Exercise details:
Of the lines listed below, return exactly those that run from the line containing "--white: #ffffff;" through the line containing "99C311 96 321", both included.

Supplied material:
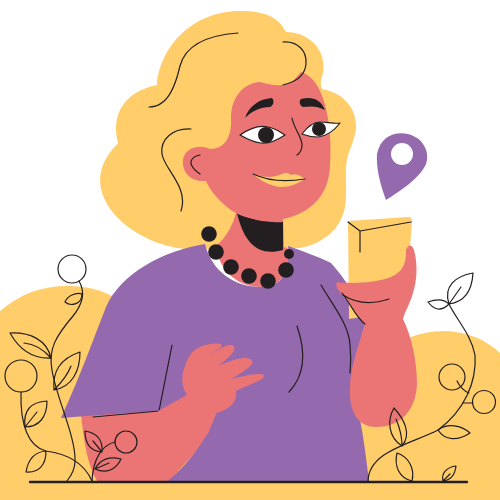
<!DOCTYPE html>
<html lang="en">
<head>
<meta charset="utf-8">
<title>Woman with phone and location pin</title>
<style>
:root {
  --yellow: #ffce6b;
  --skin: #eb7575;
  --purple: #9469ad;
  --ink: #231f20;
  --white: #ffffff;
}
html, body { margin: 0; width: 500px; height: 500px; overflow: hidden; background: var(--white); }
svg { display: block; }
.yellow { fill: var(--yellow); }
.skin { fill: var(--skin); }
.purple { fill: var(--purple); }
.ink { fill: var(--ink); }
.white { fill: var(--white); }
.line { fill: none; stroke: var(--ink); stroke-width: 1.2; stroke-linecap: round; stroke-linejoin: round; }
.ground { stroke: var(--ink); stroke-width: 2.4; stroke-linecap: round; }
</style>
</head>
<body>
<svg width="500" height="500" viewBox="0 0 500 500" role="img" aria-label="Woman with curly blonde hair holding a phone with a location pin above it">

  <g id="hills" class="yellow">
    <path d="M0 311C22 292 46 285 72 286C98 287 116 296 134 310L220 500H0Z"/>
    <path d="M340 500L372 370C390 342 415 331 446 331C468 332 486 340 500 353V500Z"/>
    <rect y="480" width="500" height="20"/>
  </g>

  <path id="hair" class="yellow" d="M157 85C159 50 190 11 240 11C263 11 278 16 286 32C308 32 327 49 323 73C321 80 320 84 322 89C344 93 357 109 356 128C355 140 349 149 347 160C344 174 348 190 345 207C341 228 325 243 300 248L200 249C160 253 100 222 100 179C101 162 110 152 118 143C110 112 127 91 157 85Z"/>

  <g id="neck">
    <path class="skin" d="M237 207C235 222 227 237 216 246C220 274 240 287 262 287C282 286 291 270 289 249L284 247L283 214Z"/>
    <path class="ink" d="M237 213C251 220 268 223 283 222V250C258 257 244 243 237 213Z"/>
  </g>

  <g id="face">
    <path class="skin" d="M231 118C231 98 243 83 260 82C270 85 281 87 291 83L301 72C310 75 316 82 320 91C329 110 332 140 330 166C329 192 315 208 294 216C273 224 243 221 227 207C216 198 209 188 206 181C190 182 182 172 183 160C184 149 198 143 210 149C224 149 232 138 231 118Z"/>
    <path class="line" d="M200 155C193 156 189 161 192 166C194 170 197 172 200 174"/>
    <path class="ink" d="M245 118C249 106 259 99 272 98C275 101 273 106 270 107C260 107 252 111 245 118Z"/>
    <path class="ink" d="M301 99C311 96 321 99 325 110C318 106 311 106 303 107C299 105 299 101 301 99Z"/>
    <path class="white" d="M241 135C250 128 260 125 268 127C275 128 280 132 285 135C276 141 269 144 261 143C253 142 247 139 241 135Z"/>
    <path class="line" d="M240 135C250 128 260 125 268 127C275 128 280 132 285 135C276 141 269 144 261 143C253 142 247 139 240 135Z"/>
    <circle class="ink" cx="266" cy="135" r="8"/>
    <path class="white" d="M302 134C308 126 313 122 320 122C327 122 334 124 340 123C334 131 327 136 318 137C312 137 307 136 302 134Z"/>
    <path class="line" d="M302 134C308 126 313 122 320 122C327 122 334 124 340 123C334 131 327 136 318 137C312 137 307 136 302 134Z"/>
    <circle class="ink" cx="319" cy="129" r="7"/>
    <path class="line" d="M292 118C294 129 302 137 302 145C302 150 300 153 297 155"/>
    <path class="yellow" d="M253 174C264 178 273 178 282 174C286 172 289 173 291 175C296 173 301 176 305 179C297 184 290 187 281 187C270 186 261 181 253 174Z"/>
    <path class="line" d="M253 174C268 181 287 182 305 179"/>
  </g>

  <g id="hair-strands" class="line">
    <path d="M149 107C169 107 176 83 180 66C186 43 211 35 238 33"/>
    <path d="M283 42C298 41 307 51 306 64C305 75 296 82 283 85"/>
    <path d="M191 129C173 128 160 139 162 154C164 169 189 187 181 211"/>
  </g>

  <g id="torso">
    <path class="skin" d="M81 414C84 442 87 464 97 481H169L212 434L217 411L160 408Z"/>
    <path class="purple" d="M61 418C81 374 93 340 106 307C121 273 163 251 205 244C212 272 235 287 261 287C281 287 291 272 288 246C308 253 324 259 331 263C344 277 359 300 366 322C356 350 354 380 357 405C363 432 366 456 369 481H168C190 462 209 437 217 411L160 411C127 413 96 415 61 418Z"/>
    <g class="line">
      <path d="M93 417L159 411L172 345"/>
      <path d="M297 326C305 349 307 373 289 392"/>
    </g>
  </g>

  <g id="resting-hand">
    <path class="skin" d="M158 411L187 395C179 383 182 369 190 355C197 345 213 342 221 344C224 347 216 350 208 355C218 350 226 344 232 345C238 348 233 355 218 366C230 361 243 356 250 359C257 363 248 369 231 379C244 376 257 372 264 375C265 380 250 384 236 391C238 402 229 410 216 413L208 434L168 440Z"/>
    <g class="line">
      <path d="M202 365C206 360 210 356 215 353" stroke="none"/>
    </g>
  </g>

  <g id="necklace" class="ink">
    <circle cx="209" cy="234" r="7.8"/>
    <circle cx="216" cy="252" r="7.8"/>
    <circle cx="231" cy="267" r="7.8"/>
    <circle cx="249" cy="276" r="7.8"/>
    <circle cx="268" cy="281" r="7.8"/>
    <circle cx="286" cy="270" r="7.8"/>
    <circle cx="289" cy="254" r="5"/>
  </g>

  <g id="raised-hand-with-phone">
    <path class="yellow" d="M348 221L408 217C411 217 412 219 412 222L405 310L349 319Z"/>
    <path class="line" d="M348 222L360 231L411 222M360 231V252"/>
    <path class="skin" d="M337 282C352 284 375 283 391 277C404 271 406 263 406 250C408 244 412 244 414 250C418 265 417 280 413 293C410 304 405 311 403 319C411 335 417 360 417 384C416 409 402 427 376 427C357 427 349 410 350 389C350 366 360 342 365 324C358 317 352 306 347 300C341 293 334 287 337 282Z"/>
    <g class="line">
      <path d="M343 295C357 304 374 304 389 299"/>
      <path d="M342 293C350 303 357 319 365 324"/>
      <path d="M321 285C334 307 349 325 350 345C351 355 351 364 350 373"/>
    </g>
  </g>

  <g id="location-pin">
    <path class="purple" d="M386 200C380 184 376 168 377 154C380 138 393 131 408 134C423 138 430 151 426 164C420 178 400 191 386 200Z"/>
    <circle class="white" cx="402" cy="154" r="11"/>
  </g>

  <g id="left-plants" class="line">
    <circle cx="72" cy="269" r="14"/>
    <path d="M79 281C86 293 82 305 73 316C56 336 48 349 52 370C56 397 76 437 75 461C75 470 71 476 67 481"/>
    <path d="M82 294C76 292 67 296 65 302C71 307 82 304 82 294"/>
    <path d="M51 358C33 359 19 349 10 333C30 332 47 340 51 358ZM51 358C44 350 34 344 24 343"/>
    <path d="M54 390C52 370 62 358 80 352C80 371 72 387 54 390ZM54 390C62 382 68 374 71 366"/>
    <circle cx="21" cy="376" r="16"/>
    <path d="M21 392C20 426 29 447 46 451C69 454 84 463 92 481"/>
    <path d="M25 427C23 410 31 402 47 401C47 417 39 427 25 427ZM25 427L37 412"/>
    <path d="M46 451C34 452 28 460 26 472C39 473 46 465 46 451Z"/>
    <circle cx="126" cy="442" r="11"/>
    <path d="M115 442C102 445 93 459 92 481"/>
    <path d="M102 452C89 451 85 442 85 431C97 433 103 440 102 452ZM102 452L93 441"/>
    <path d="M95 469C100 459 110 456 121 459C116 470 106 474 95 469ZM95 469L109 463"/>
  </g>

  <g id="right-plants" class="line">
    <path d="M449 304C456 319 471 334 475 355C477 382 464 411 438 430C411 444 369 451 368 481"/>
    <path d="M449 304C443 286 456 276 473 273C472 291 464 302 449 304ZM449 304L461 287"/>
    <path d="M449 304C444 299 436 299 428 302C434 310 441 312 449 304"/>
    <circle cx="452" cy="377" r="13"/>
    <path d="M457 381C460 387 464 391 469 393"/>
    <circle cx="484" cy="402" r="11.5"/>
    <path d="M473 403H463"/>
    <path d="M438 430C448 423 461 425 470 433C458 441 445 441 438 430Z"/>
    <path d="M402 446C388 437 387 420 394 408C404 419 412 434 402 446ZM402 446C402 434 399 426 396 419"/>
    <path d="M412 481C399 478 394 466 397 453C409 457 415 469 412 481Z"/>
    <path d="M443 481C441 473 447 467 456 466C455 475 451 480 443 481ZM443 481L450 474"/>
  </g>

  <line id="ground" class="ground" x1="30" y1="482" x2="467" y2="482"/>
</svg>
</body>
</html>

Answer to this problem:
  --white: #ffffff;
}
html, body { margin: 0; width: 500px; height: 500px; overflow: hidden; background: var(--white); }
svg { display: block; }
.yellow { fill: var(--yellow); }
.skin { fill: var(--skin); }
.purple { fill: var(--purple); }
.ink { fill: var(--ink); }
.white { fill: var(--white); }
.line { fill: none; stroke: var(--ink); stroke-width: 1.2; stroke-linecap: round; stroke-linejoin: round; }
.ground { stroke: var(--ink); stroke-width: 2.4; stroke-linecap: round; }
</style>
</head>
<body>
<svg width="500" height="500" viewBox="0 0 500 500" role="img" aria-label="Woman with curly blonde hair holding a phone with a location pin above it">

  <g id="hills" class="yellow">
    <path d="M0 311C22 292 46 285 72 286C98 287 116 296 134 310L220 500H0Z"/>
    <path d="M340 500L372 370C390 342 415 331 446 331C468 332 486 340 500 353V500Z"/>
    <rect y="480" width="500" height="20"/>
  </g>

  <path id="hair" class="yellow" d="M157 85C159 50 190 11 240 11C263 11 278 16 286 32C308 32 327 49 323 73C321 80 320 84 322 89C344 93 357 109 356 128C355 140 349 149 347 160C344 174 348 190 345 207C341 228 325 243 300 248L200 249C160 253 100 222 100 179C101 162 110 152 118 143C110 112 127 91 157 85Z"/>

  <g id="neck">
    <path class="skin" d="M237 207C235 222 227 237 216 246C220 274 240 287 262 287C282 286 291 270 289 249L284 247L283 214Z"/>
    <path class="ink" d="M237 213C251 220 268 223 283 222V250C258 257 244 243 237 213Z"/>
  </g>

  <g id="face">
    <path class="skin" d="M231 118C231 98 243 83 260 82C270 85 281 87 291 83L301 72C310 75 316 82 320 91C329 110 332 140 330 166C329 192 315 208 294 216C273 224 243 221 227 207C216 198 209 188 206 181C190 182 182 172 183 160C184 149 198 143 210 149C224 149 232 138 231 118Z"/>
    <path class="line" d="M200 155C193 156 189 161 192 166C194 170 197 172 200 174"/>
    <path class="ink" d="M245 118C249 106 259 99 272 98C275 101 273 106 270 107C260 107 252 111 245 118Z"/>
    <path class="ink" d="M301 99C311 96 321 99 325 110C318 106 311 106 303 107C299 105 299 101 301 99Z"/>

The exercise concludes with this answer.